Etsy Listing Photo Tip #5: Dive into the details! Capture the tiny touches that make your product special. Dinosaur pattern embossing rolling pin by Valek Rolling Pins.

Even *More* Ideas for Maximizing your Etsy Listing Photos

Still don’t have five shots? That’s okay, some crafts don’t need all five. You can still make good use of the extra photo slot with the following tips:

The “Family Portrait”

If appropriate to your product, line up a bunch of them in a big rainbow – or group them together like a family portrait.

If it’s not feasible to make a bunch of your product, consider showing a stack of the alternative materials instead. Invite shoppers to choose their own colors/fabrics/embellishments.


Iamagique‘s listing is for one crocheted bunny, but she uses one of her photos to show off a whole group of ’em. So cute!

The “Request Requester”

Invite your shoppers to order a customized version of your product with this shot.

“Order a custom version made just for you!”

The “Soda Can” Shot

If your “whole object” shot doesn’t communicate scale very well, include another shot with a soda can or a coin to make your product’s size crystal clear to shoppers.

The “Brand” Shot

You still have a photo slot left to fill?!  How about creating an image that represents your brand, like a nice tall banner?

Advertise your services – do you do custom work? Repairs? Tell viewers a bit more about yourself or drive visitors to your personal website.

Your Logo

Fill that last listing photo with your logo. Think of it as a sort of digital business card. The logo will re-emphasize your brand and remind viewers of your off-Etsy url (if you have one).

Help, I *still* don’t have 5 photos and I’m out of ideas!

Browse the shops of other sellers selling similar products. What do they do with their listing photos?

When all else fails, take a nice photo of yourself holding your product. Seeing the artisan behind the product is what separates Etsy from the local W*Mart down the road.

A Few Don’ts

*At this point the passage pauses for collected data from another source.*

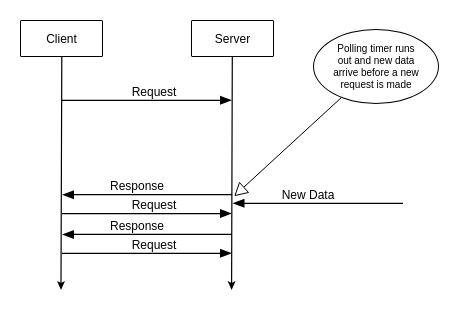
<!DOCTYPE html>
<html lang="en">
<head>
<meta charset="utf-8">
<title>Long polling sequence diagram</title>
<style>
:root { --ink: #000; --paper: #fff; }
* { box-sizing: border-box; }
html, body { margin: 0; background: var(--paper); }
.diagram {
  position: relative;
  width: 459px;
  height: 312px;
  overflow: hidden;
  background: var(--paper);
  color: var(--ink);
  font: 12px/14px "Liberation Sans", Arial, sans-serif;
}
.lines { position: absolute; inset: 0; display: block; }
.stroke { fill: none; stroke: var(--ink); stroke-width: 1; }
.bold { stroke-width: 1.2; }
.head { fill: var(--ink); }
.outline { fill: var(--paper); stroke: var(--ink); }
.participant, .note, .label { position: absolute; margin: 0; text-align: center; }
.participant {
  top: 20px;
  width: 83px;
  height: 37px;
  display: flex;
  align-items: center;
  justify-content: center;
  border: 1px solid var(--ink);
  border-radius: 1px;
  background: var(--paper);
}
.client { left: 20px; }
.server { left: 191px; }
.note {
  left: 313px;
  top: 29px;
  width: 126px;
  height: 75px;
  display: flex;
  align-items: center;
  justify-content: center;
  border: 1px solid var(--ink);
  border-radius: 50%;
  background: var(--paper);
  font-size: 10px;
  line-height: 12px;
  white-space: nowrap;
}
.label { width: 80px; white-space: nowrap; }
.request { left: 114px; }
.response { left: 97px; }
.new-data { left: 268px; top: 188px; }
</style>
</head>
<body>
<main class="diagram">
  <svg class="lines" width="459" height="312" viewBox="0 0 459 312" aria-hidden="true">
    <defs>
      <path id="head-right" class="head" d="M0 0L-12-4.5V4.5Z"/>
      <path id="head-left" class="head" d="M0 0L12-4.5V4.5Z"/>
      <path id="head-down" class="head" d="M0 0L-4-9L0-7L4-9Z"/>
    </defs>
    <g class="lifelines">
      <path class="stroke bold" d="M61.8 56L61 283M232.3 56L231.6 283"/>
      <use href="#head-down" x="61" y="290"/>
      <use href="#head-down" x="231.6" y="290"/>
    </g>
    <g class="messages">
      <path class="stroke bold" d="M62 100.3H222M72 194.7H232M62 213.6H222M72 234.4H232M62 253.3H222M243 203.3H403"/>
      <use href="#head-right" x="232" y="100.3"/>
      <use href="#head-left" x="62" y="194.7"/>
      <use href="#head-right" x="232" y="213.6"/>
      <use href="#head-left" x="62" y="234.4"/>
      <use href="#head-right" x="232" y="253.3"/>
      <use href="#head-left" x="232.5" y="203.3"/>
    </g>
    <g class="note-pointer">
      <path class="stroke" d="M342 97L244 187"/>
      <polygon class="outline" points="235,195.5 239.5,182.5 248.5,192.5"/>
    </g>
  </svg>

  <div class="participant client">Client</div>
  <div class="participant server">Server</div>
  <div class="note">Polling timer runs<br>out and new data<br>arrive before a new<br>request is made</div>

  <p class="label request" style="top:85px">Request</p>
  <p class="label response" style="top:179px">Response</p>
  <p class="label request" style="top:198px">Request</p>
  <p class="label response" style="top:219px">Response</p>
  <p class="label request" style="top:238px">Request</p>
  <p class="label new-data">New Data</p>
</main>
</body>
</html>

Remember, each shot should feel like it has a purpose.  Hopefully I’ve given you plenty of ideas above, but don’t include five shots for the sake of having five shots.

Don’t include two (or more) photos that are too similar.  If the second photo doesn’t show something different than the first, such as another side or a different fabric option, viewers with sluggish connections will resent clicking and waiting for the same image to load.

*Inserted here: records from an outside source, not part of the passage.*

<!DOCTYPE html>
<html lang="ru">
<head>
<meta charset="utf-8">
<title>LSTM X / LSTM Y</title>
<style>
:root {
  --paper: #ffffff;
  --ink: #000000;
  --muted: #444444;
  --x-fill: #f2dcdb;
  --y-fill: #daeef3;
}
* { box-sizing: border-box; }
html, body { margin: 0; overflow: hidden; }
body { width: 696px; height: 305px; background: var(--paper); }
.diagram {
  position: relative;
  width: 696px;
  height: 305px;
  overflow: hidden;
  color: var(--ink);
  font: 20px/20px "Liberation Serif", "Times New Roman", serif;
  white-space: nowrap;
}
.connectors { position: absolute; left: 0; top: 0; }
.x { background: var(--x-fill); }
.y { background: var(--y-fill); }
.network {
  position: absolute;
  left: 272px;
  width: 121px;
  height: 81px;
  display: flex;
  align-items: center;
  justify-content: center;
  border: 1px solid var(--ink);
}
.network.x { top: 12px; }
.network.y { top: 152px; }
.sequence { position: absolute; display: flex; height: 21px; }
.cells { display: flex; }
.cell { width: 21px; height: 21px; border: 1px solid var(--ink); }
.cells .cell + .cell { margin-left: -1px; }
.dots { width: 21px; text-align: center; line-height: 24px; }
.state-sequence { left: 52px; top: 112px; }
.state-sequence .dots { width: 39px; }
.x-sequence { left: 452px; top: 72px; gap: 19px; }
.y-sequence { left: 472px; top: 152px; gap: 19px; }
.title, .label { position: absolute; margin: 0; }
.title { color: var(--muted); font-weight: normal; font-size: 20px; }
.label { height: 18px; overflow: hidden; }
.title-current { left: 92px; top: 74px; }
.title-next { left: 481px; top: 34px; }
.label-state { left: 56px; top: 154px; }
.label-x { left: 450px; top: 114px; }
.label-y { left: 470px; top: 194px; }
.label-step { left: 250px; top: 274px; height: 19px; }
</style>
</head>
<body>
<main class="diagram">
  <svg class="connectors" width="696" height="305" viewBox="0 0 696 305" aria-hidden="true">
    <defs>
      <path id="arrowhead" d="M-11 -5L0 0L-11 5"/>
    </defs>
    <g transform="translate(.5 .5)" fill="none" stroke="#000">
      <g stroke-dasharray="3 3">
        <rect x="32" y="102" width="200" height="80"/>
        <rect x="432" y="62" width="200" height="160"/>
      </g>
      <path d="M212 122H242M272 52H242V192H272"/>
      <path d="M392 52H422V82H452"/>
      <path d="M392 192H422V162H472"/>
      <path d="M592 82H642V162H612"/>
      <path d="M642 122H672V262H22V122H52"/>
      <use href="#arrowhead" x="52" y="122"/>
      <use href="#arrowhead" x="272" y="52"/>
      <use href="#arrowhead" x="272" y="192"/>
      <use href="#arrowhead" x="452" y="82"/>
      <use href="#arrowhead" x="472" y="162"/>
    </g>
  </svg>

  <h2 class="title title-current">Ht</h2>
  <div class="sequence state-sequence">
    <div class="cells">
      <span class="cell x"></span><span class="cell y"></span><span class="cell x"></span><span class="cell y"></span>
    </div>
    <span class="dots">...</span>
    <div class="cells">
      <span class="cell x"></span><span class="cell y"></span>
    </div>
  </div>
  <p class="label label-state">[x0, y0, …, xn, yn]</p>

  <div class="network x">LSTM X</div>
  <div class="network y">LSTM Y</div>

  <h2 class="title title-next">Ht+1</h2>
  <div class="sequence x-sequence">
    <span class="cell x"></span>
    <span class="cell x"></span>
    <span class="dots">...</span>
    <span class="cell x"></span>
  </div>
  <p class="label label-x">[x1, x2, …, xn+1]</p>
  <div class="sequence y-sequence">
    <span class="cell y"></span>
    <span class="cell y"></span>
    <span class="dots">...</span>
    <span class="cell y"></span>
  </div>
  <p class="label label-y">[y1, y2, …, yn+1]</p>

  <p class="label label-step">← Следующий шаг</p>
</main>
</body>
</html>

Don’t include poor quality photos just for the sake of having five photos. Three great photos is much better than three great photos and two bad ones.

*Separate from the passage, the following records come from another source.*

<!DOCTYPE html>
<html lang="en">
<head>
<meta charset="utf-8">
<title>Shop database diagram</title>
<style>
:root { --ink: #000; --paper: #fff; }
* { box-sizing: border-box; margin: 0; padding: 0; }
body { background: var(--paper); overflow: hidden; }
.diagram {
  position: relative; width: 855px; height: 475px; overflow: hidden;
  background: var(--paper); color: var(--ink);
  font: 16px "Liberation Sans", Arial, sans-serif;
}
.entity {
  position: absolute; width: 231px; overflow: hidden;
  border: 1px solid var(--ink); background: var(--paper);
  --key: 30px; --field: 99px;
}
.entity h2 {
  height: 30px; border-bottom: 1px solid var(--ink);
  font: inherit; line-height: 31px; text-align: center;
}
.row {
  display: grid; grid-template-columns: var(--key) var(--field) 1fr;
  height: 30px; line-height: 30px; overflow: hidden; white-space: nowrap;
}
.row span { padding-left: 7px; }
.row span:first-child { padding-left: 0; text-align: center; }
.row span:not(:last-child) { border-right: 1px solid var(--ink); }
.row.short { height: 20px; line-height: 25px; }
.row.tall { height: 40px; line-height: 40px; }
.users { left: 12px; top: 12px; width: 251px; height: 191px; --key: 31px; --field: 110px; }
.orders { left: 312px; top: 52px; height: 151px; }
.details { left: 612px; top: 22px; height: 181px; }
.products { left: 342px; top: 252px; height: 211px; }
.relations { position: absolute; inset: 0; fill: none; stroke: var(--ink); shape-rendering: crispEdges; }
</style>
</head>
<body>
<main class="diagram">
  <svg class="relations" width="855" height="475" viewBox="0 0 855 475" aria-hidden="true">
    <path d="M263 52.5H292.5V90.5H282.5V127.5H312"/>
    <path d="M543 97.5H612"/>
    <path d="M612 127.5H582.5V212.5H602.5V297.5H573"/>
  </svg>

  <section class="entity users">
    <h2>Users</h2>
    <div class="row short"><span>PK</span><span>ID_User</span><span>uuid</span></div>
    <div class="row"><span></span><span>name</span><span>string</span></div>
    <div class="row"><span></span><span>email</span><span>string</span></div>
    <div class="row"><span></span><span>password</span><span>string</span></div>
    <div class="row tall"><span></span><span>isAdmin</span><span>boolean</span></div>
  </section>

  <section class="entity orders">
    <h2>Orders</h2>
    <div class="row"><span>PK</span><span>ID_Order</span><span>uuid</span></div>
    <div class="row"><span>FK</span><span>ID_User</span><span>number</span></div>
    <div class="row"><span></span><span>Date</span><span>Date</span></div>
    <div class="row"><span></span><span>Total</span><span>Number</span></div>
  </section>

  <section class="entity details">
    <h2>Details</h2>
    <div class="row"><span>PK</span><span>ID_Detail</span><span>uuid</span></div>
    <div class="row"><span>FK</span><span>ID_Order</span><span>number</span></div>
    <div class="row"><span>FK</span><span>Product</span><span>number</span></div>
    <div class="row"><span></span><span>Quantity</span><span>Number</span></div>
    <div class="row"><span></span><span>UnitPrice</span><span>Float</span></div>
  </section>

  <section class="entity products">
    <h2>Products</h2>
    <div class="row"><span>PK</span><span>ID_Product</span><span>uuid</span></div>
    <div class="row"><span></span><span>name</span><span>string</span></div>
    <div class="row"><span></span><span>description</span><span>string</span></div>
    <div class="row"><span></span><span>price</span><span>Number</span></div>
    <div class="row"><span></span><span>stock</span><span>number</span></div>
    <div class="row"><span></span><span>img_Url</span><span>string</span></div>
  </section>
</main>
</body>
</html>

Don’t always show multiple items if your buyer is only getting one.  One (if not more) of your photos should be of just the thing your buyer will actually get.  If you always show your product in clusters of three, your shoppers will think they get three and be disappointed when just one arrives.

There you have it – a whole slew of tips for maximizing your Etsy listing photos! What do you do to make your listing photos stand out? Let us know in the comments!

Hello there! I'm Mandi, a lifelong crafter with a passion for helping others use technology. DIYCraftPhotography shows artisans how to photograph and publicize their handmade goodies. Thank you for visiting!

For more craft business advice, follow DIYCraftPhotography on Twitter, Google+, Facebook, and Pinterest.